» **YOUR TASK**:
Only the lines from the start of the data below through the line that contains "absolute; left: 0;" are to be copied, exactly and without pictures.

» **THE RECORDS**:
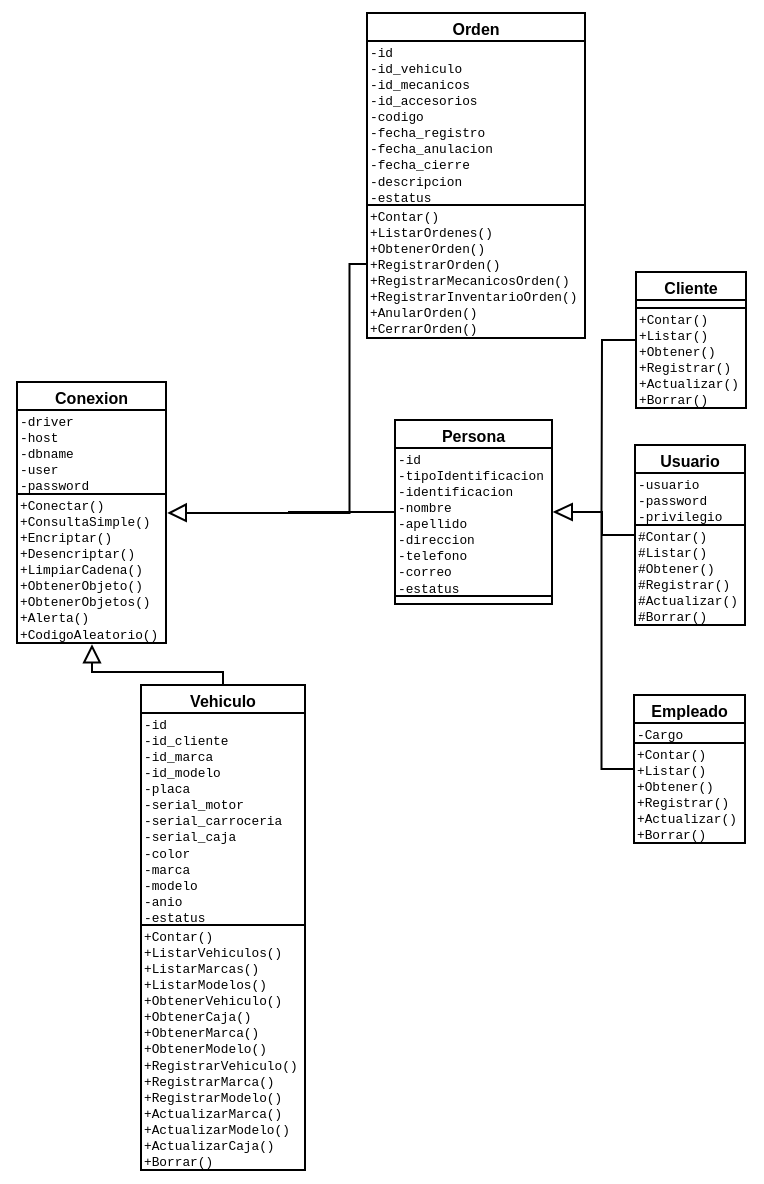
<!DOCTYPE html>
<html lang="es">
<head>
<meta charset="utf-8">
<title>Diagrama de clases</title>
<style>
:root { --ink: #000; --paper: #fff; --stroke: 2px; }
* { box-sizing: border-box; margin: 0; padding: 0; }
html, body { width: 764px; height: 1184px; overflow: hidden; background: var(--paper); }
.diagram { position: relative; width: 764px; height: 1184px; color: var(--ink); }
.connectors { position: absolute; left: 0; top: 0; fill: none; stroke: var(--ink); stroke-width: 2; }
.connectors polygon { fill: var(--paper); }
.class {
  position: absolute; display: grid;
  grid-template-rows: 28px var(--attributes) 1fr;
  border: var(--stroke) solid var(--ink); background: var(--paper);
}
.class h2 {
  display: flex; align-items: center; justify-content: center;
  padding-top: 5px; border-bottom: var(--stroke) solid var(--ink);
  font: bold 16px/18px "Liberation Sans", Arial, sans-serif;
}
.class ul {
  list-style: none; min-height: 0; padding: 4px 0 0 2px;
  font: 12.8px/16.06px "Liberation Mono", "Courier New", monospace;
  white-space: nowrap;
}
.class .attributes { border-bottom: var(--stroke) solid var(--ink); }
.class ul:empty { padding: 0; }
.orden { left: 366px; top: 12px; width: 220px; height: 327px; --attributes: 164px; }
.conexion { left: 16px; top: 381px; width: 151px; height: 263px; --attributes: 84px; }
.persona { left: 394px; top: 419px; width: 159px; height: 186px; --attributes: 148px; }
.cliente { left: 635px; top: 271px; width: 112px; height: 138px; --attributes: 8px; }
.usuario { left: 634px; top: 444px; width: 112px; height: 182px; --attributes: 52px; }
.empleado { left: 633px; top: 694px; width: 113px; height: 150px; --attributes: 20px; }
.vehiculo { left: 140px; top: 684px; width: 166px; height: 487px; --attributes: 212px; }
</style>
</head>
<body>
<main class="diagram">
  <svg class="connectors" width="764" height="1184" viewBox="0 0 764 1184" aria-hidden="true">
    <g id="hereda-conexion">
      <path d="M367 264H349.5V513H186"/>
      <path d="M396 512H289V513H186"/>
      <polygon points="169.5,513 186,504.5 186,521"/>
      <path d="M223 686V672H92V662"/>
      <polygon points="92,646.5 84,662.5 100,662.5"/>
    </g>
    <g id="hereda-persona">
      <path d="M636 340H602L601.5 512H572"/>
      <path d="M636 535H602V512H572"/>
      <path d="M635 769H601.5V512H572"/>
      <polygon points="555,512 572,504 572,520"/>
    </g>
  </svg>

  <section class="class orden">
    <h2>Orden</h2>
    <ul class="attributes">
      <li>-id</li>
      <li>-id_vehiculo</li>
      <li>-id_mecanicos</li>
      <li>-id_accesorios</li>
      <li>-codigo</li>
      <li>-fecha_registro</li>
      <li>-fecha_anulacion</li>
      <li>-fecha_cierre</li>
      <li>-descripcion</li>
      <li>-estatus</li>
    </ul>
    <ul class="methods">
      <li>+Contar()</li>
      <li>+ListarOrdenes()</li>
      <li>+ObtenerOrden()</li>
      <li>+RegistrarOrden()</li>
      <li>+RegistrarMecanicosOrden()</li>
      <li>+RegistrarInventarioOrden()</li>
      <li>+AnularOrden()</li>
      <li>+CerrarOrden()</li>
    </ul>
  </section>

  <section class="class conexion">
    <h2>Conexion</h2>
    <ul class="attributes">
      <li>-driver</li>
      <li>-host</li>
      <li>-dbname</li>
      <li>-user</li>
      <li>-password</li>
    </ul>
    <ul class="methods">
      <li>+Conectar()</li>
      <li>+ConsultaSimple()</li>
      <li>+Encriptar()</li>
      <li>+Desencriptar()</li>
      <li>+LimpiarCadena()</li>
      <li>+ObtenerObjeto()</li>
      <li>+ObtenerObjetos()</li>
      <li>+Alerta()</li>
      <li>+CodigoAleatorio()</li>
    </ul>
  </section>

  <section class="class persona">
    <h2>Persona</h2>
    <ul class="attributes">
      <li>-id</li>
      <li>-tipoIdentificacion</li>
      <li>-identificacion</li>
      <li>-nombre</li>
      <li>-apellido</li>
      <li>-direccion</li>
      <li>-telefono</li>
      <li>-correo</li>
      <li>-estatus</li>
    </ul>
    <ul class="methods"></ul>
  </section>

  <section class="class cliente">
    <h2>Cliente</h2>
    <ul class="attributes"></ul>
    <ul class="methods">
      <li>+Contar()</li>
      <li>+Listar()</li>
      <li>+Obtener()</li>
      <li>+Registrar()</li>
      <li>+Actualizar()</li>
      <li>+Borrar()</li>
    </ul>
  </section>

  <section class="class usuario">
    <h2>Usuario</h2>
    <ul class="attributes">
      <li>-usuario</li>
      <li>-password</li>
      <li>-privilegio</li>
    </ul>
    <ul class="methods">
      <li>#Contar()</li>
      <li>#Listar()</li>
      <li>#Obtener()</li>
      <li>#Registrar()</li>
      <li>#Actualizar()</li>
      <li>#Borrar()</li>
    </ul>
  </section>

  <section class="class empleado">
    <h2>Empleado</h2>
    <ul class="attributes">
      <li>-Cargo</li>
    </ul>
    <ul class="methods">
      <li>+Contar()</li>
      <li>+Listar()</li>
      <li>+Obtener()</li>
      <li>+Registrar()</li>
      <li>+Actualizar()</li>
      <li>+Borrar()</li>
    </ul>
  </section>

  <section class="class vehiculo">
    <h2>Vehiculo</h2>
    <ul class="attributes">
      <li>-id</li>
      <li>-id_cliente</li>
      <li>-id_marca</li>
      <li>-id_modelo</li>
      <li>-placa</li>
      <li>-serial_motor</li>
      <li>-serial_carroceria</li>
      <li>-serial_caja</li>
      <li>-color</li>
      <li>-marca</li>
      <li>-modelo</li>
      <li>-anio</li>
      <li>-estatus</li>
    </ul>
    <ul class="methods">
      <li>+Contar()</li>
      <li>+ListarVehiculos()</li>
      <li>+ListarMarcas()</li>
      <li>+ListarModelos()</li>
      <li>+ObtenerVehiculo()</li>
      <li>+ObtenerCaja()</li>
      <li>+ObtenerMarca()</li>
      <li>+ObtenerModelo()</li>
      <li>+RegistrarVehiculo()</li>
      <li>+RegistrarMarca()</li>
      <li>+RegistrarModelo()</li>
      <li>+ActualizarMarca()</li>
      <li>+ActualizarModelo()</li>
      <li>+ActualizarCaja()</li>
      <li>+Borrar()</li>
    </ul>
  </section>
</main>
</body>
</html>
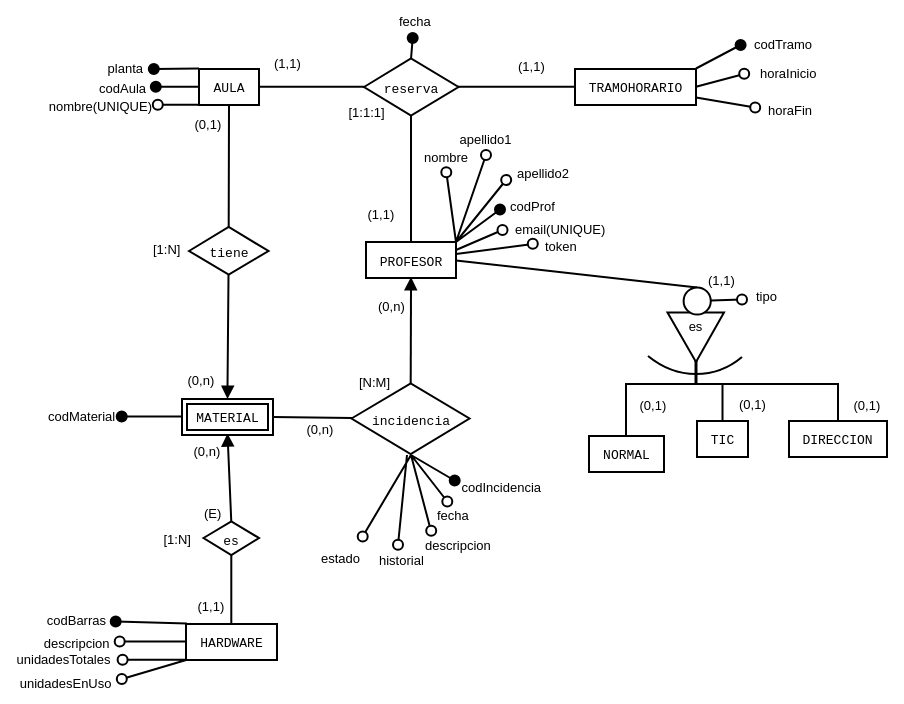
<!DOCTYPE html>
<html lang="es">
<head>
<meta charset="utf-8">
<title>Diagrama entidad-relación</title>
<style>
:root { --ink: #000; --paper: #fff; }
* { box-sizing: border-box; }
html, body { margin: 0; }
body { width: 904px; height: 704px; overflow: hidden; background: var(--paper); color: var(--ink); }
.diagram { position: relative; width: 904px; height: 704px; overflow: hidden; font: 13px/16px "Liberation Sans", sans-serif; }
.links { position: absolute; inset: 0; display: block; fill: none; stroke: var(--ink); stroke-width: 2; }
.links .relation, .links .open { fill: var(--paper); }
.links .key { fill: var(--ink); }
.links .arrow { fill: var(--ink); stroke: none; }
.entity, .relation-name, .label { position: absolute; white-space: nowrap; }
.entity, .relation-name { font: 13px/16px "Liberation Mono", monospace; }
.entity { display: flex; align-items: center; justify-content: center; height: 38px; padding-top: 5px; border: 2px solid var(--ink); background: var(--paper); }
.weak { padding: 3px; }
.weak span { flex: 1; align-self: stretch; display: flex; align-items: center; justify-content: center; padding-top: 5px; border: 2px solid var(--ink); }
.relation-name { transform: translateX(-50%); }
.right { transform: translateX(-100%); }
.mid { transform: translateX(-50%); }
</style>
</head>
<body>
<main class="diagram">
  <svg class="links" width="904" height="704" viewBox="0 0 904 704" aria-hidden="true">
    <defs>
      <circle id="key-dot" class="key" r="5"/>
      <circle id="open-dot" class="open" r="5"/>
    </defs>
    <g class="relation-links">
      <path d="M259 86.7H364M458 86.7H575"/>
      <path d="M411 115V242"/>
      <path d="M229 105L228.700 227M228.500 275L227.500 388"/>
      <path d="M273 417L352 418"/>
      <path d="M410.700 384L411 288"/>
      <path d="M231.300 522L228 445M231.300 555V624"/>
      <polygon class="arrow" points="221,385.500 234.500,385.500 227.500,399"/>
      <polygon class="arrow" points="404,290.500 417.500,290.500 411,277"/>
      <polygon class="arrow" points="221,447 234.500,446.500 227.500,433.500"/>
    </g>
    <g class="attribute-links">
      <path d="M154 69L199 68.500M156 86.700H199M158 104.700H199"/>
      <path d="M411 59L412.700 38"/>
      <path d="M696 68.500L740.500 45M696 86.700L744 74M696 97.500L755 107.500"/>
      <path d="M456 242L446.300 172M456 242L486 155M456 242L506 180M456 242L500 209.500M456 250L502.500 230M456 254L533 244"/>
      <path d="M122 416.500H182"/>
      <path d="M411 455L454.500 480.500M411 455L447.300 501.500M411 455L431 531M407 455L398 545M411 455L362.700 536.500"/>
      <path d="M116 621.500L187 623.500M120 641.500H187M123 659.700H187M122 679L187 659.700"/>
      <path d="M711 300.500L742 299.500"/>
    </g>
    <g class="specialization">
      <path d="M456 260.500L697 287.500"/>
      <path d="M696 360V384M626 436V384H838V421M722.500 384V421"/>
      <path d="M696 360V384" stroke-width="3"/>
      <polygon class="relation" points="667.500,312.500 724,312.500 696,362"/>
      <circle class="open" cx="697.200" cy="301" r="13.600"/>
      <path d="M648 356Q670 374 696 374T742 357"/>
    </g>
    <g class="relations">
      <polygon class="relation" points="364,87 411,58.500 458.500,87 411,115.500"/>
      <polygon class="relation" points="189,251 228.700,227 268.500,251 228.700,274.500"/>
      <polygon class="relation" points="351.500,418.500 410.700,383.500 469.500,418.500 410.700,454"/>
      <polygon class="relation" points="203.500,538 231.300,521.500 259,538 231.300,555"/>
    </g>
    <g class="attributes">
      <use href="#key-dot" x="153.800" y="69"/>
      <use href="#key-dot" x="155.800" y="86.700"/>
      <use href="#open-dot" x="157.800" y="104.700"/>
      <use href="#key-dot" x="412.700" y="38"/>
      <use href="#key-dot" x="740.600" y="45"/>
      <use href="#open-dot" x="744.200" y="73.800"/>
      <use href="#open-dot" x="755.200" y="107.500"/>
      <use href="#open-dot" x="446.300" y="172.300"/>
      <use href="#open-dot" x="486" y="155"/>
      <use href="#open-dot" x="506.200" y="180"/>
      <use href="#key-dot" x="500" y="209.500"/>
      <use href="#open-dot" x="502.500" y="230"/>
      <use href="#open-dot" x="532.800" y="243.800"/>
      <use href="#open-dot" x="742" y="299.600"/>
      <use href="#key-dot" x="121.700" y="416.600"/>
      <use href="#key-dot" x="454.700" y="480.600"/>
      <use href="#open-dot" x="447.300" y="501.600"/>
      <use href="#open-dot" x="431.200" y="530.800"/>
      <use href="#open-dot" x="398" y="544.800"/>
      <use href="#open-dot" x="362.700" y="536.500"/>
      <use href="#key-dot" x="115.700" y="621.500"/>
      <use href="#open-dot" x="119.700" y="641.500"/>
      <use href="#open-dot" x="122.600" y="659.700"/>
      <use href="#open-dot" x="121.800" y="679"/>
    </g>
  </svg>

  <!-- Entidades -->
  <div class="entity" style="left:198px;top:67.5px;width:62px">AULA</div>
  <div class="entity" style="left:574px;top:67.5px;width:123px">TRAMOHORARIO</div>
  <div class="entity" style="left:365px;top:241px;width:92px">PROFESOR</div>
  <div class="entity weak" style="left:181px;top:397.5px;width:93px"><span>MATERIAL</span></div>
  <div class="entity" style="left:185px;top:622.5px;width:93px">HARDWARE</div>
  <div class="entity" style="left:588px;top:434.8px;width:77px">NORMAL</div>
  <div class="entity" style="left:696px;top:419.5px;width:53px">TIC</div>
  <div class="entity" style="left:787.5px;top:419.5px;width:100px">DIRECCION</div>

  <!-- Relaciones -->
  <span class="relation-name" style="left:411px;top:82px">reserva</span>
  <span class="relation-name" style="left:229px;top:246px">tiene</span>
  <span class="relation-name" style="left:411px;top:414px">incidencia</span>
  <span class="relation-name" style="left:231px;top:534px">es</span>
  <span class="label mid" style="left:695.5px;top:319px">es</span>

  <!-- Atributos de AULA y reserva -->
  <span class="label right" style="left:143px;top:61px">planta</span>
  <span class="label right" style="left:146px;top:81px">codAula</span>
  <span class="label right" style="left:152px;top:99px">nombre(UNIQUE)</span>
  <span class="label" style="left:399px;top:14px">fecha</span>

  <!-- Atributos de TRAMOHORARIO -->
  <span class="label" style="left:754px;top:37px">codTramo</span>
  <span class="label" style="left:760px;top:66px">horaInicio</span>
  <span class="label" style="left:768px;top:103px">horaFin</span>

  <!-- Atributos de PROFESOR -->
  <span class="label" style="left:424px;top:150px">nombre</span>
  <span class="label" style="left:459.500px;top:132px">apellido1</span>
  <span class="label" style="left:517px;top:166px">apellido2</span>
  <span class="label" style="left:510px;top:199px">codProf</span>
  <span class="label" style="left:515px;top:222px">email(UNIQUE)</span>
  <span class="label" style="left:545px;top:239px">token</span>
  <span class="label" style="left:756px;top:289px">tipo</span>

  <!-- Atributos de MATERIAL e incidencia -->
  <span class="label" style="left:48px;top:409px">codMaterial</span>
  <span class="label" style="left:461.500px;top:480px">codIncidencia</span>
  <span class="label" style="left:437px;top:508px">fecha</span>
  <span class="label" style="left:425px;top:538px">descripcion</span>
  <span class="label" style="left:379px;top:553px">historial</span>
  <span class="label" style="left:321px;top:551px">estado</span>

  <!-- Atributos de HARDWARE -->
  <span class="label right" style="left:106px;top:613px">codBarras</span>
  <span class="label right" style="left:109.500px;top:636px">descripcion</span>
  <span class="label right" style="left:110.500px;top:652px">unidadesTotales</span>
  <span class="label right" style="left:111.500px;top:676px">unidadesEnUso</span>

  <!-- Cardinalidades -->
  <span class="label" style="left:274px;top:56px">(1,1)</span>
  <span class="label" style="left:518px;top:59px">(1,1)</span>
  <span class="label" style="left:348.500px;top:105px">[1:1:1]</span>
  <span class="label" style="left:194.500px;top:117px">(0,1)</span>
  <span class="label" style="left:367.500px;top:207px">(1,1)</span>
  <span class="label" style="left:153px;top:242px">[1:N]</span>
  <span class="label" style="left:378px;top:299px">(0,n)</span>
  <span class="label" style="left:359px;top:375px">[N:M]</span>
  <span class="label" style="left:187.500px;top:373px">(0,n)</span>
  <span class="label" style="left:306.500px;top:422px">(0,n)</span>
  <span class="label" style="left:193.500px;top:444px">(0,n)</span>
  <span class="label" style="left:204px;top:506px">(E)</span>
  <span class="label" style="left:163.500px;top:532px">[1:N]</span>
  <span class="label" style="left:197.500px;top:599px">(1,1)</span>
  <span class="label" style="left:708px;top:273px">(1,1)</span>
  <span class="label" style="left:639.500px;top:398px">(0,1)</span>
  <span class="label" style="left:739px;top:397px">(0,1)</span>
  <span class="label" style="left:853.500px;top:398px">(0,1)</span>
</main>
</body>
</html>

» **EXERCISE OUTPUT**:
<!DOCTYPE html>
<html lang="es">
<head>
<meta charset="utf-8">
<title>Diagrama de clases</title>
<style>
:root { --ink: #000; --paper: #fff; --stroke: 2px; }
* { box-sizing: border-box; margin: 0; padding: 0; }
html, body { width: 764px; height: 1184px; overflow: hidden; background: var(--paper); }
.diagram { position: relative; width: 764px; height: 1184px; color: var(--ink); }
.connectors { position: absolute; left: 0; top: 0; fill: none; stroke: var(--ink); stroke-width: 2; }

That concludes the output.